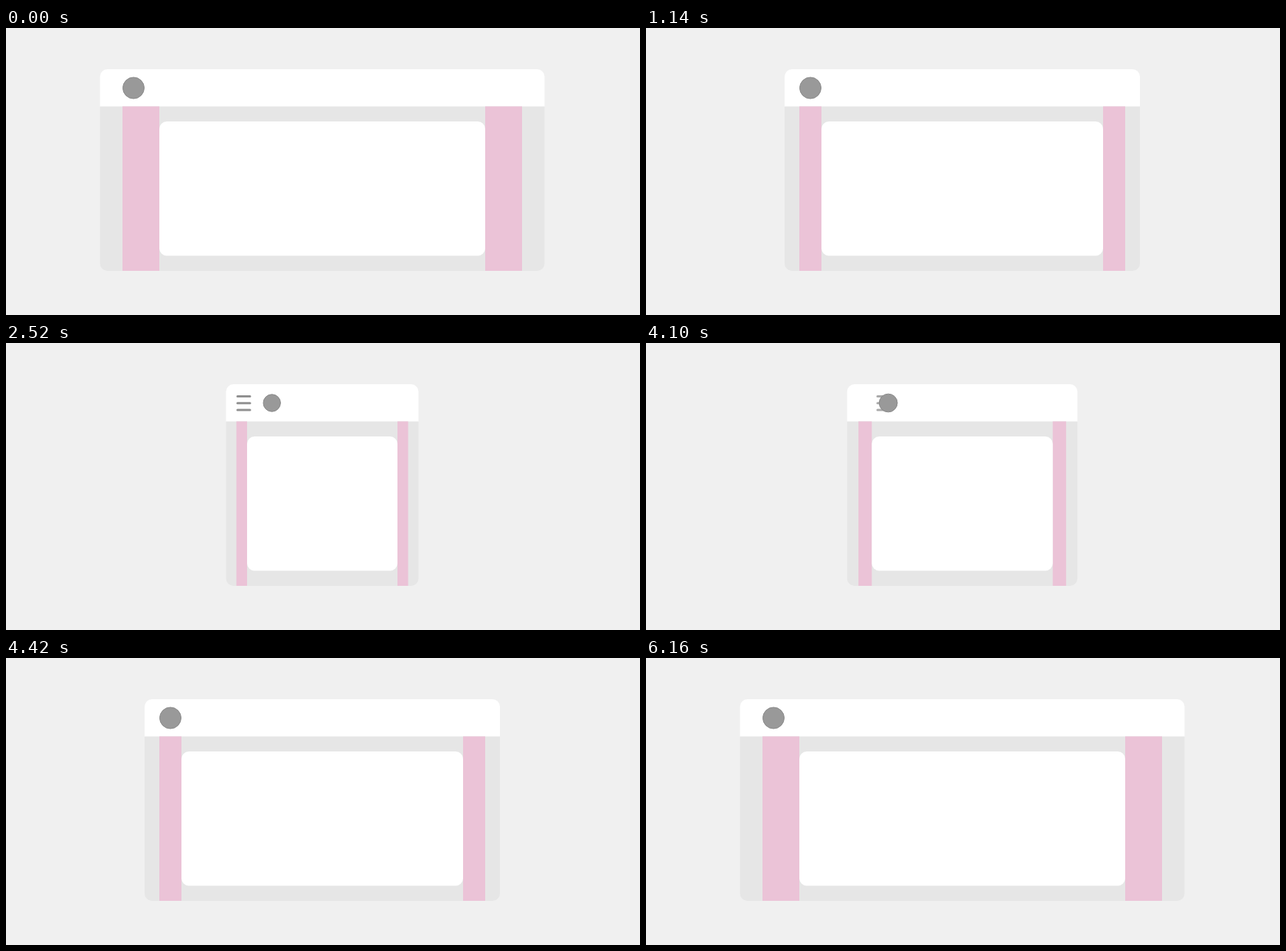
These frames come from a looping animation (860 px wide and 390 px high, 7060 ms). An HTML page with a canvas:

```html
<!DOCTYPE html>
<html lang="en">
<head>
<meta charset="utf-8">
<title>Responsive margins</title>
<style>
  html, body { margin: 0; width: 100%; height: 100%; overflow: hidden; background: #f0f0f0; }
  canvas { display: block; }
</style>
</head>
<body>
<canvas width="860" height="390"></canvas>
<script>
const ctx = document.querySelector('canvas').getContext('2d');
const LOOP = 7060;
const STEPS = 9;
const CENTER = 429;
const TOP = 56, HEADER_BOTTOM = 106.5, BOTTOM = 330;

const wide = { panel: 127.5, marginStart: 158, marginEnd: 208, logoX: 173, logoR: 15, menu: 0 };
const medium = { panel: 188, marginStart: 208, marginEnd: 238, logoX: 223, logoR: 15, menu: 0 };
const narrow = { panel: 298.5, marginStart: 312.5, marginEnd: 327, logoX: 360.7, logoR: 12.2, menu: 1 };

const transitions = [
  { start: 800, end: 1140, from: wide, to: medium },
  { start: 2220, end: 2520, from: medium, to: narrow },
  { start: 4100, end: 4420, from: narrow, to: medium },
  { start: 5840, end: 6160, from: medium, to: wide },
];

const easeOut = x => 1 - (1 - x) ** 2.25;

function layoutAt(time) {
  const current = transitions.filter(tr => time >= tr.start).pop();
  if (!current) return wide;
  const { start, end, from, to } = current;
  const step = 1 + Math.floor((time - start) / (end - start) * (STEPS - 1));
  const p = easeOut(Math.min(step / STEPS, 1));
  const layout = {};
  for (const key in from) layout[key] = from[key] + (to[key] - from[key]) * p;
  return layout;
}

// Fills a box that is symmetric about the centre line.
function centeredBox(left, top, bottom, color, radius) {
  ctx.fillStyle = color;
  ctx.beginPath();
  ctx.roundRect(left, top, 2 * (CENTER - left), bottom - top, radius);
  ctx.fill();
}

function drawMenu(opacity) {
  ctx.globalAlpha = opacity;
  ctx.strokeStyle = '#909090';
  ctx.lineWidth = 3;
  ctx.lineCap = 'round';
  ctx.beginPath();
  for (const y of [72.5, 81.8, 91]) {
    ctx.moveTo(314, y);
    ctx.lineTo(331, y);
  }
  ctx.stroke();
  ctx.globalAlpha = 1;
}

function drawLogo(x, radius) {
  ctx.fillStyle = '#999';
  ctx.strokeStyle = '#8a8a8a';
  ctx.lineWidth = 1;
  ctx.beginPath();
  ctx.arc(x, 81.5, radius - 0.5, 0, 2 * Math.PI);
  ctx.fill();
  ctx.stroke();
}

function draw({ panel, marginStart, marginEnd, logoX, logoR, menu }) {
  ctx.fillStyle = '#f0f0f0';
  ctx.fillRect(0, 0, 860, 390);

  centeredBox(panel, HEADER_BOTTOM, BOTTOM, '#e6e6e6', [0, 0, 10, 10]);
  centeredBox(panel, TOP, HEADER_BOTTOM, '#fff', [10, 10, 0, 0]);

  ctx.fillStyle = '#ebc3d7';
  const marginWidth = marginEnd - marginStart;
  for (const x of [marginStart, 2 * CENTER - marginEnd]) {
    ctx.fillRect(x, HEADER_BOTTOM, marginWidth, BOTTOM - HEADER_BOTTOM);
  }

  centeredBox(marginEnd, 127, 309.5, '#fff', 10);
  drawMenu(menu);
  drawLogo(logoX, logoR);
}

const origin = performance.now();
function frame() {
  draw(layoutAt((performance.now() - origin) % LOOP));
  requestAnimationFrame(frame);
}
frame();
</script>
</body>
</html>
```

┄┄┄┄┄┄

• Required work: Output the data exactly as it appears. The pictures do not belong in it.

• Answer to this task:
These frames come from a looping animation (860 px wide and 390 px high, 7060 ms). An HTML page with a canvas:

```html
<!DOCTYPE html>
<html lang="en">
<head>
<meta charset="utf-8">
<title>Responsive margins</title>
<style>
  html, body { margin: 0; width: 100%; height: 100%; overflow: hidden; background: #f0f0f0; }
  canvas { display: block; }
</style>
</head>
<body>
<canvas width="860" height="390"></canvas>
<script>
const ctx = document.querySelector('canvas').getContext('2d');
const LOOP = 7060;
const STEPS = 9;
const CENTER = 429;
const TOP = 56, HEADER_BOTTOM = 106.5, BOTTOM = 330;

const wide = { panel: 127.5, marginStart: 158, marginEnd: 208, logoX: 173, logoR: 15, menu: 0 };
const medium = { panel: 188, marginStart: 208, marginEnd: 238, logoX: 223, logoR: 15, menu: 0 };
const narrow = { panel: 298.5, marginStart: 312.5, marginEnd: 327, logoX: 360.7, logoR: 12.2, menu: 1 };

const transitions = [
  { start: 800, end: 1140, from: wide, to: medium },
  { start: 2220, end: 2520, from: medium, to: narrow },
  { start: 4100, end: 4420, from: narrow, to: medium },
  { start: 5840, end: 6160, from: medium, to: wide },
];

const easeOut = x => 1 - (1 - x) ** 2.25;

function layoutAt(time) {
  const current = transitions.filter(tr => time >= tr.start).pop();
  if (!current) return wide;
  const { start, end, from, to } = current;
  const step = 1 + Math.floor((time - start) / (end - start) * (STEPS - 1));
  const p = easeOut(Math.min(step / STEPS, 1));
  const layout = {};
  for (const key in from) layout[key] = from[key] + (to[key] - from[key]) * p;
  return layout;
}

// Fills a box that is symmetric about the centre line.
function centeredBox(left, top, bottom, color, radius) {
  ctx.fillStyle = color;
  ctx.beginPath();
  ctx.roundRect(left, top, 2 * (CENTER - left), bottom - top, radius);
  ctx.fill();
}

function drawMenu(opacity) {
  ctx.globalAlpha = opacity;
  ctx.strokeStyle = '#909090';
  ctx.lineWidth = 3;
  ctx.lineCap = 'round';
  ctx.beginPath();
  for (const y of [72.5, 81.8, 91]) {
    ctx.moveTo(314, y);
    ctx.lineTo(331, y);
  }
  ctx.stroke();
  ctx.globalAlpha = 1;
}

function drawLogo(x, radius) {
  ctx.fillStyle = '#999';
  ctx.strokeStyle = '#8a8a8a';
  ctx.lineWidth = 1;
  ctx.beginPath();
  ctx.arc(x, 81.5, radius - 0.5, 0, 2 * Math.PI);
  ctx.fill();
  ctx.stroke();
}

function draw({ panel, marginStart, marginEnd, logoX, logoR, menu }) {
  ctx.fillStyle = '#f0f0f0';
  ctx.fillRect(0, 0, 860, 390);

  centeredBox(panel, HEADER_BOTTOM, BOTTOM, '#e6e6e6', [0, 0, 10, 10]);
  centeredBox(panel, TOP, HEADER_BOTTOM, '#fff', [10, 10, 0, 0]);

  ctx.fillStyle = '#ebc3d7';
  const marginWidth = marginEnd - marginStart;
  for (const x of [marginStart, 2 * CENTER - marginEnd]) {
    ctx.fillRect(x, HEADER_BOTTOM, marginWidth, BOTTOM - HEADER_BOTTOM);
  }

  centeredBox(marginEnd, 127, 309.5, '#fff', 10);
  drawMenu(menu);
  drawLogo(logoX, logoR);
}

const origin = performance.now();
function frame() {
  draw(layoutAt((performance.now() - origin) % LOOP));
  requestAnimationFrame(frame);
}
frame();
</script>
</body>
</html>
```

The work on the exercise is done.